Together with One Tree Planted we ensure that the world becomes a better place.
We do this by planting 2 trees for every watch sold and 1 tree for every piece of jewelry sold.
In this blog we have more information about our cooperation.


Plant trees for chimpanzees

This is an incredibly special collaboration between One Tree Planted and the Jane Goodall Institute. The aim is to restore and conserve nature for biodiversity while supporting local communities. The trees will be planted in Uganda's Albertine Rift forests, close to where Dr. Jane Goodall started her extraordinary career and fell in love with chimpanzees - our closest relatives in the wild. The donations here will go towards planting 3 million trees as part of a broad, long-term, large-scale initiative that will connect forests for wildlife, establish tree nurseries, strengthen forest monitoring and law enforcement to prevent future deforestation, and agroforestry practices will promote integrating trees into agricultural systems and much more.


Albertine Rift
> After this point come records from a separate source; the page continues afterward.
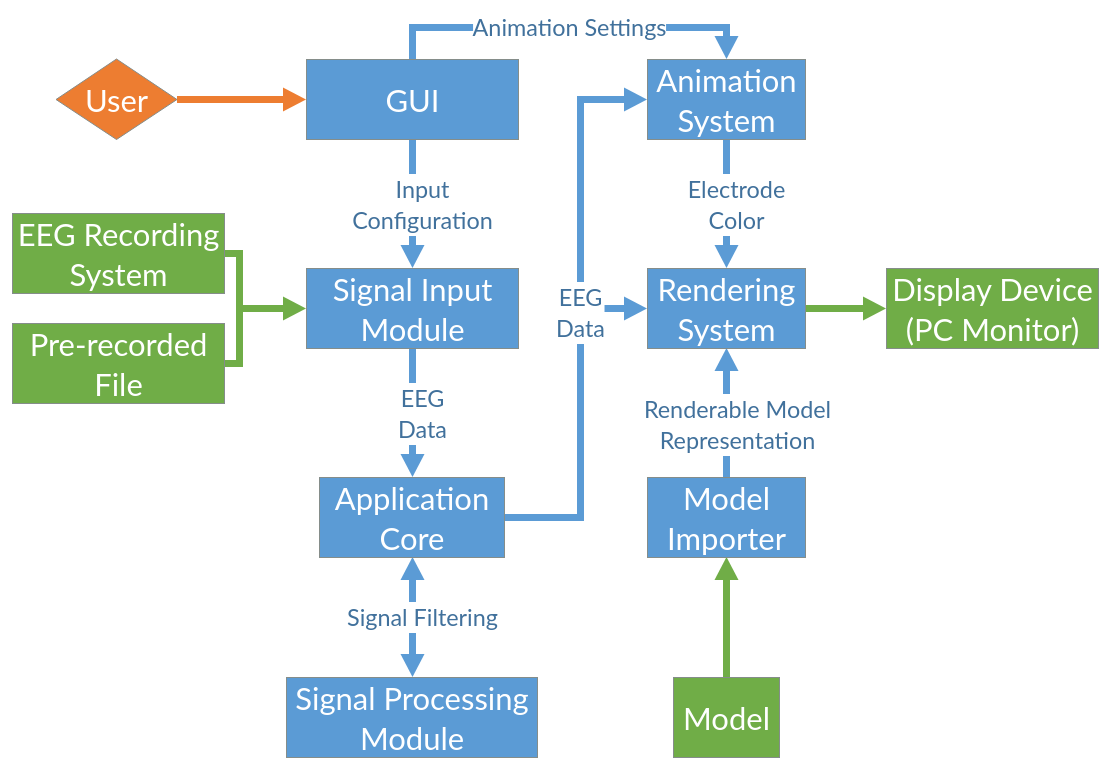
<!DOCTYPE html>
<html lang="en">
<head>
<meta charset="utf-8">
<title>EEG system architecture</title>
<style>
  :root {
    --blue: #5b9bd5;
    --green: #70ad47;
    --orange: #ed7d31;
    --outline: #858d8a;
    --label: #41719c;
    --paper: #ffffff;
  }
  * { box-sizing: border-box; }
  html, body { margin: 0; overflow: hidden; background: var(--paper); }
  .diagram {
    position: relative;
    width: 1111px;
    height: 770px;
    overflow: hidden;
    background: var(--paper);
    font-family: Lato, sans-serif;
  }
  .connectors { position: absolute; inset: 0; display: block; }
  .line { fill: none; stroke-width: 7; }
  .blue-line { stroke: var(--blue); }
  .green-line { stroke: var(--green); }
  .orange-line { stroke: var(--orange); }
  .blue-head { fill: var(--blue); }
  .green-head { fill: var(--green); }
  .orange-head { fill: var(--orange); }
  .diamond { fill: var(--orange); stroke: var(--outline); stroke-width: 1; }

  .node {
    position: absolute;
    display: flex;
    align-items: center;
    justify-content: center;
    height: 81px;
    border: 1px solid var(--outline);
    background: var(--blue);
    color: var(--paper);
    font-size: 31px;
    line-height: 40px;
    text-align: center;
    white-space: nowrap;
  }
  .external { background: var(--green); }
  .user { left: 56px; top: 59px; width: 121px; background: none; border: 0; }
  .gui { left: 306px; top: 59px; width: 213px; }
  .animation-system { left: 647px; top: 59px; width: 159px; }
  .recording-system { left: 12px; top: 213px; width: 213px; }
  .recorded-file { left: 12px; top: 323px; width: 213px; }
  .signal-input { left: 306px; top: 268px; width: 213px; }
  .rendering-system { left: 647px; top: 268px; width: 159px; }
  .display-device { left: 886px; top: 268px; width: 213px; }
  .application-core { left: 319px; top: 477px; width: 186px; }
  .model-importer { left: 647px; top: 477px; width: 159px; }
  .signal-processing { left: 286px; top: 677px; width: 252px; }
  .model { left: 673px; top: 677px; width: 107px; }

  .flow {
    position: absolute;
    transform: translateX(-50%);
    background: var(--paper);
    color: var(--label);
    font-size: 23.4px;
    line-height: 31px;
    text-align: center;
    white-space: nowrap;
  }
  .animation-settings { left: 569.5px; top: 12px; }
  .input-configuration { left: 422.5px; top: 174px; }
  .electrode-color { left: 736.5px; top: 174px; }
  .data-to-core { left: 422.5px; top: 383px; }
  .data-to-systems { left: 580.5px; top: 282px; }
  .model-representation { left: 737.5px; top: 394px; }
  .signal-filtering { left: 422.5px; top: 602px; }
</style>
</head>
<body>
<main class="diagram">
  <svg class="connectors" width="1111" height="770" viewBox="0 0 1111 770" aria-hidden="true">
    <defs>
      <polygon id="head-down" points="-12,-23 12,-23 0,0"/>
      <polygon id="head-up" points="-12,23 12,23 0,0"/>
      <polygon id="head-right" points="-23,-12 -23,12 0,0"/>
    </defs>
    <polygon class="diamond" points="56,99.5 116.5,59 177,99.5 116.5,139.5"/>

    <g class="line orange-line"><path d="M177 99.5H285"/></g>
    <g class="line green-line">
      <path d="M225 253.5H239.500V363.500H225"/>
      <path d="M239.500 308.500H285"/>
      <path d="M806 308.500H865"/>
      <path d="M726.500 677V579"/>
    </g>
    <g class="line blue-line">
      <path d="M412.500 59V27.500H726.500V38"/>
      <path d="M412.500 139V247"/>
      <path d="M412.500 348V456"/>
      <path d="M412.500 579V656"/>
      <path d="M505 517.500H580.500V99.500H626"/>
      <path d="M580.500 308.500H626"/>
      <path d="M726.500 139V247"/>
      <path d="M726.500 477V370"/>
    </g>

    <use class="orange-head" href="#head-right" x="306" y="99.5"/>
    <g class="green-head">
      <use href="#head-right" x="306" y="308.5"/>
      <use href="#head-right" x="886" y="308.5"/>
      <use href="#head-up" x="726.5" y="557"/>
    </g>
    <g class="blue-head">
      <use href="#head-down" x="726.5" y="59"/>
      <use href="#head-down" x="412.5" y="268"/>
      <use href="#head-down" x="412.5" y="477"/>
      <use href="#head-up" x="412.5" y="557"/>
      <use href="#head-down" x="412.5" y="677"/>
      <use href="#head-right" x="647" y="99.5"/>
      <use href="#head-right" x="647" y="308.5"/>
      <use href="#head-down" x="726.5" y="268"/>
      <use href="#head-up" x="726.5" y="348"/>
    </g>
  </svg>

  <div class="flow animation-settings">Animation Settings</div>
  <div class="flow input-configuration">Input<br>Configuration</div>
  <div class="flow electrode-color">Electrode<br>Color</div>
  <div class="flow data-to-core">EEG<br>Data</div>
  <div class="flow data-to-systems">EEG<br>Data</div>
  <div class="flow model-representation">Renderable Model<br>Representation</div>
  <div class="flow signal-filtering">Signal Filtering</div>

  <div class="node user">User</div>
  <div class="node gui">GUI</div>
  <div class="node animation-system">Animation<br>System</div>
  <div class="node external recording-system">EEG Recording<br>System</div>
  <div class="node external recorded-file">Pre-recorded<br>File</div>
  <div class="node signal-input">Signal Input<br>Module</div>
  <div class="node rendering-system">Rendering<br>System</div>
  <div class="node external display-device">Display Device<br>(PC Monitor)</div>
  <div class="node application-core">Application<br>Core</div>
  <div class="node model-importer">Model<br>Importer</div>
  <div class="node signal-processing">Signal Processing<br>Module</div>
  <div class="node external model">Model</div>
</main>
</body>
</html>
The Albertine Rift is recognized worldwide as a biodiversity hotspot, ranking first among 119 different terrestrial ecoregions of continental Africa in terms of endemic species of birds, mammals, reptiles and amphibians, and second in terms of globally threatened species. More than 50% of the birds, 39% of the mammals, 19% of the amphibians and 14% of the reptiles and plants of mainland Africa live in this region. Restoring these forests will contribute to carbon sequestration, support ecosystem functioning such as capturing water, engage local communities in sustainable practices, and maintain habitat for highly endangered species that depend on the Albertine Rift for their survival. - including the endangered chimpanzee.

Based on the needs of specific locations, different local trees will be planted. Species include Maesopsis eminii, Cordia africana, Milicia excelsa, Mitrigyna stipulosa, Lovoa trichiliodes, Khaya anthotheca (an African mahogany), and Albizia, Trichilia and Ficus (Fig) species.


Local community

An important part of this project is training farmers and local communities in agroforestry and other sustainable practices that integrate trees into agriculture. This helps support the livelihood, nutrition and health of the soil and creates incentives for trees to grow. Participants will also receive tools and training in setting up and managing nurseries for long-term recovery.